Tuesday, September 14, 2010

places we visited in melbourne


for three of them in this group of nine, this was their first visit to melbourne and out of these three, one of them is an australian permanent resident. one thing that was borne out during this trip was that when you are older, enjoying the company of your travelling companions was more important than taking in all the sights. at swanston street, the men were content to just sit outside a cafe enjoying a cup of long black while the women went shopping at davy jones. melbourne in early spring still retains the chill of winter, with temperature hovering around 13 degrees celcius.



from our service apartments at william street, we walked the 800m to queen victoria market. market days are 5 days a week, except for mondays and wednesdays. on most days, the market opens at 6.00 a.m. however, on sundays, it starts a bit later, at 9.00 a.m. although i have been to 'vic mart' several times, every visit is filled with a sense of anticipation: expectation of something new or something interesting. nevertheless, i will always look out for the iconic doughtnut van, which has been around for more than 50 years. the doughnut which cost 80cts during my last visit, now costs a dollar each.
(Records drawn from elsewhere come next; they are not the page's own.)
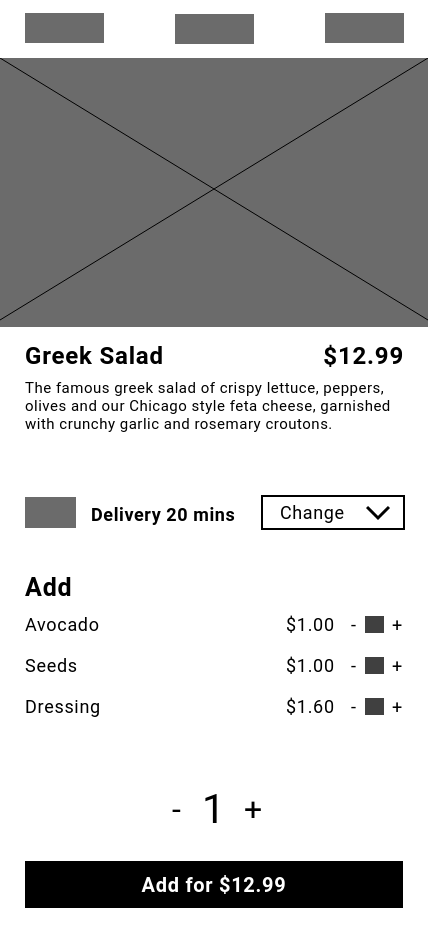
<!DOCTYPE html>
<html lang="en">
<head>
<meta charset="utf-8">
<title>Greek Salad</title>
<style>
:root {
  --paper: #ffffff;
  --ink: #000000;
  --placeholder: #6b6b6b;
  --counter: #404040;
}
* { box-sizing: border-box; margin: 0; padding: 0; }
html, body { width: 428px; height: 926px; overflow: hidden; }
body {
  background: var(--paper);
  color: var(--ink);
  font-family: Roboto, "Noto Sans", sans-serif;
  font-size: 18px;
  letter-spacing: 0.6px;
  white-space: nowrap;
}
a { color: inherit; text-decoration: none; }
.placeholder { display: block; background: var(--placeholder); }
.placeholder line { stroke: var(--ink); stroke-width: 1; }

.screen { display: flex; flex-direction: column; width: 428px; height: 926px; }
.top-nav { display: flex; justify-content: space-between; height: 58px; padding: 13px 24px 0 25px; }
.top-nav .placeholder { width: 79px; height: 30px; }
.top-nav .middle { margin-top: 1px; }
.content { padding: 0 24px 0 25px; }

.title-row { display: flex; justify-content: space-between; height: 28px; margin-top: 15px; }
h1, h2, .price { font-size: 24px; font-weight: 700; line-height: 28px; letter-spacing: 0.8px; }
.description { height: 54px; margin-top: 9px; font-size: 15px; line-height: 18px; letter-spacing: 0.5px; }

.delivery { display: flex; align-items: center; height: 35px; margin: 62px -1px 0 0; }
.delivery .placeholder { width: 51px; height: 31px; }
.delivery strong { margin: 4px 0 0 15px; font-weight: 700; }
.change {
  display: flex; align-items: center; justify-content: space-between;
  width: 144px; height: 35px; margin-left: auto; padding: 0 13px 0 17px;
  border: 2px solid var(--ink);
}
.change svg { display: block; margin-top: 1px; }

.extras { margin-top: 44px; }
.extras h2 { font-size: 25px; }
.extras ul { list-style: none; margin-top: 2px; }
.extras li {
  display: grid; grid-template-columns: 261px 65px 14px 19px 8px 1fr;
  align-items: center; height: 41px; line-height: 21px; letter-spacing: 0.7px;
}
.extras .count { width: 19px; height: 17px; background: var(--counter); }
.extras .plus { grid-column: 6; }

.quantity {
  display: grid; grid-template-columns: 30px 42px 20px;
  height: 48px; margin: 58px 0 0 147px;
  align-items: center; letter-spacing: 0; font-size: 32px;
}
.quantity output { font-size: 41px; }
.add-button {
  display: flex; align-items: center; justify-content: center;
  width: 378px; height: 47px; margin-top: 28px;
  background: var(--ink); color: var(--paper);
  font-size: 20px; font-weight: 700; letter-spacing: 0.7px;
}
</style>
</head>
<body>
<svg width="0" height="0" style="position:absolute" aria-hidden="true">
  <defs>
    <g id="cross">
      <line x1="0" y1="0" x2="100%" y2="100%"/>
      <line x1="100%" y1="0" x2="0" y2="100%"/>
    </g>
  </defs>
</svg>
<main class="screen">
  <nav class="top-nav">
    <svg class="placeholder" role="img" aria-label="Left navigation icon"><use href="#cross"/></svg>
    <svg class="placeholder middle" role="img" aria-label="Center navigation icon"><use href="#cross"/></svg>
    <svg class="placeholder" role="img" aria-label="Right navigation icon"><use href="#cross"/></svg>
  </nav>
  <svg class="placeholder hero" width="428" height="269" role="img" aria-label="Photo of the Greek salad">
    <line x1="0" y1="0" x2="428" y2="262"/>
    <line x1="428" y1="0" x2="0" y2="262"/>
  </svg>
  <div class="content">
    <header class="title-row">
      <h1>Greek Salad</h1>
      <p class="price">$12.99</p>
    </header>
    <p class="description">The famous greek salad of crispy lettuce, peppers,<br>olives and our Chicago style feta cheese, garnished<br>with crunchy garlic and rosemary croutons.</p>

    <section class="delivery">
      <svg class="placeholder" role="img" aria-label="Delivery icon"><use href="#cross"/></svg>
      <strong>Delivery 20 mins</strong>
      <a class="change" href="#">Change
        <svg width="24" height="16" viewBox="0 0 24 16" fill="none" stroke="currentColor" stroke-width="3" aria-hidden="true"><path d="M1 2L12 13L23 2"/></svg>
      </a>
    </section>

    <section class="extras">
      <h2>Add</h2>
      <ul>
        <li><span>Avocado</span><span>$1.00</span><a href="#">-</a><span class="count"></span><a class="plus" href="#">+</a></li>
        <li><span>Seeds</span><span>$1.00</span><a href="#">-</a><span class="count"></span><a class="plus" href="#">+</a></li>
        <li><span>Dressing</span><span>$1.60</span><a href="#">-</a><span class="count"></span><a class="plus" href="#">+</a></li>
      </ul>
    </section>

    <div class="quantity"><a href="#">-</a><output>1</output><a href="#">+</a></div>
    <a class="add-button" href="#">Add for $12.99</a>
  </div>
</main>
</body>
</html>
a few of my friends, not members of this group, who have been to melbourne had complained about the long and winding trip to view the 12 apostles along the great ocean road. actually, if you want to see features like arches, stacks and stumps, you do not have to travel so far away from melbourne. at the sea, off portsea, in the mornington peninsula you can see these wonders of nature.

"The scenery at London Bridge was fantastic. White-foam waves throwing at the coastlines to form coastal features like outcrop of rocks along the coast. It was chilly cold at London Bridge....." as reported by the secretary for the trip

sorrento is about one and a half hours away from melbourne city. i have always enjoyed sorrento because of its italian name and our wonderful stay at hotel sorrento on our first visit to the peninsula. sorrento is described as a largely upper class seaside resort area but it is also a quiet seaside township in the off-peak months of the year. sorrento is the place where you can take the vehicular ferry to queenscliff. we had dinner at an italian restaurant in sorrento.

the t'gallant winery was also on our itinerary. the group did not show much interest in the vineyard as there was nothing much to see because the grapes had all been harvested. we, however, enjoyed the lunch of wood-fired pizzas at the winery. we had a bottle of wine to go with the food and only one person in the group bought a bottle of wine. from the winery, we moved on to the sunnyridge strawberry farm which is more popular during the strawberry picking season, between november and april.

i had told my group that we would miss out on strawberry and cherry pickings. we also would miss the tulip festival which does not start till 16 september.

we also drove to murray's lookout point at arthurs seat which afforded visitors panoramic breathtaking views of the mornington peninsula and beyond. on a clear day, you could even see the city skyline from the various lookout points at arthurs seat.

at the dandies, where we had lunch at miss marples, the ladies in the group bought souvenirs and cards. one of the men bought a wooden mandarin duck.

5 comments:

nah said...

The panorama towards Portsea from London Bridge was breathtaking. The scenic coastal features of the long stretch of sand, cliffs, reef platforms, large waves, turbulent seas, beachcombers...were great for photo taking.
At Murray's Lookout Point, at Arthurs Seat, the panoramic views of Mornington Peninsula were equally mesmerising.
Though we visited a strawberry farm, the custard apple farms were out of sight. There used to be unmanned stalls outside these farms where visitors picked the required number of custard apples and pay by putting the money into a box. The price of custard apples has shot up from AUD$2.50/kg in 2001 to AUD$6.99/kg now.

Uncle Phil said...

Hi yg,
Are all the 12 apostles along the great ocean road still standing. I heard that the London Bridge has fallen down. When I visited the great ocean road in 1985, the London Bridge was still intact.

Uncle Lee said...

Hello YG, thats one country I have yet to visit. Maybe one day.
Glad read you having fun.
Love to do some fishing there.
Looks abit like Toronto.
Have fun and keep well, Lee.

yg said...

phil, the stacks are subject to erosion all the time. i am sure some will collapse in due course. according to a friend who visited recently, nine are still standing.

yg said...

lee, i went out to the countryside, to a place called benalla. i spoke to a man fishing by the lake. today, when i met him he had caught four fish. the day before, he landed twenty. his biggest catch was a 25 pounder.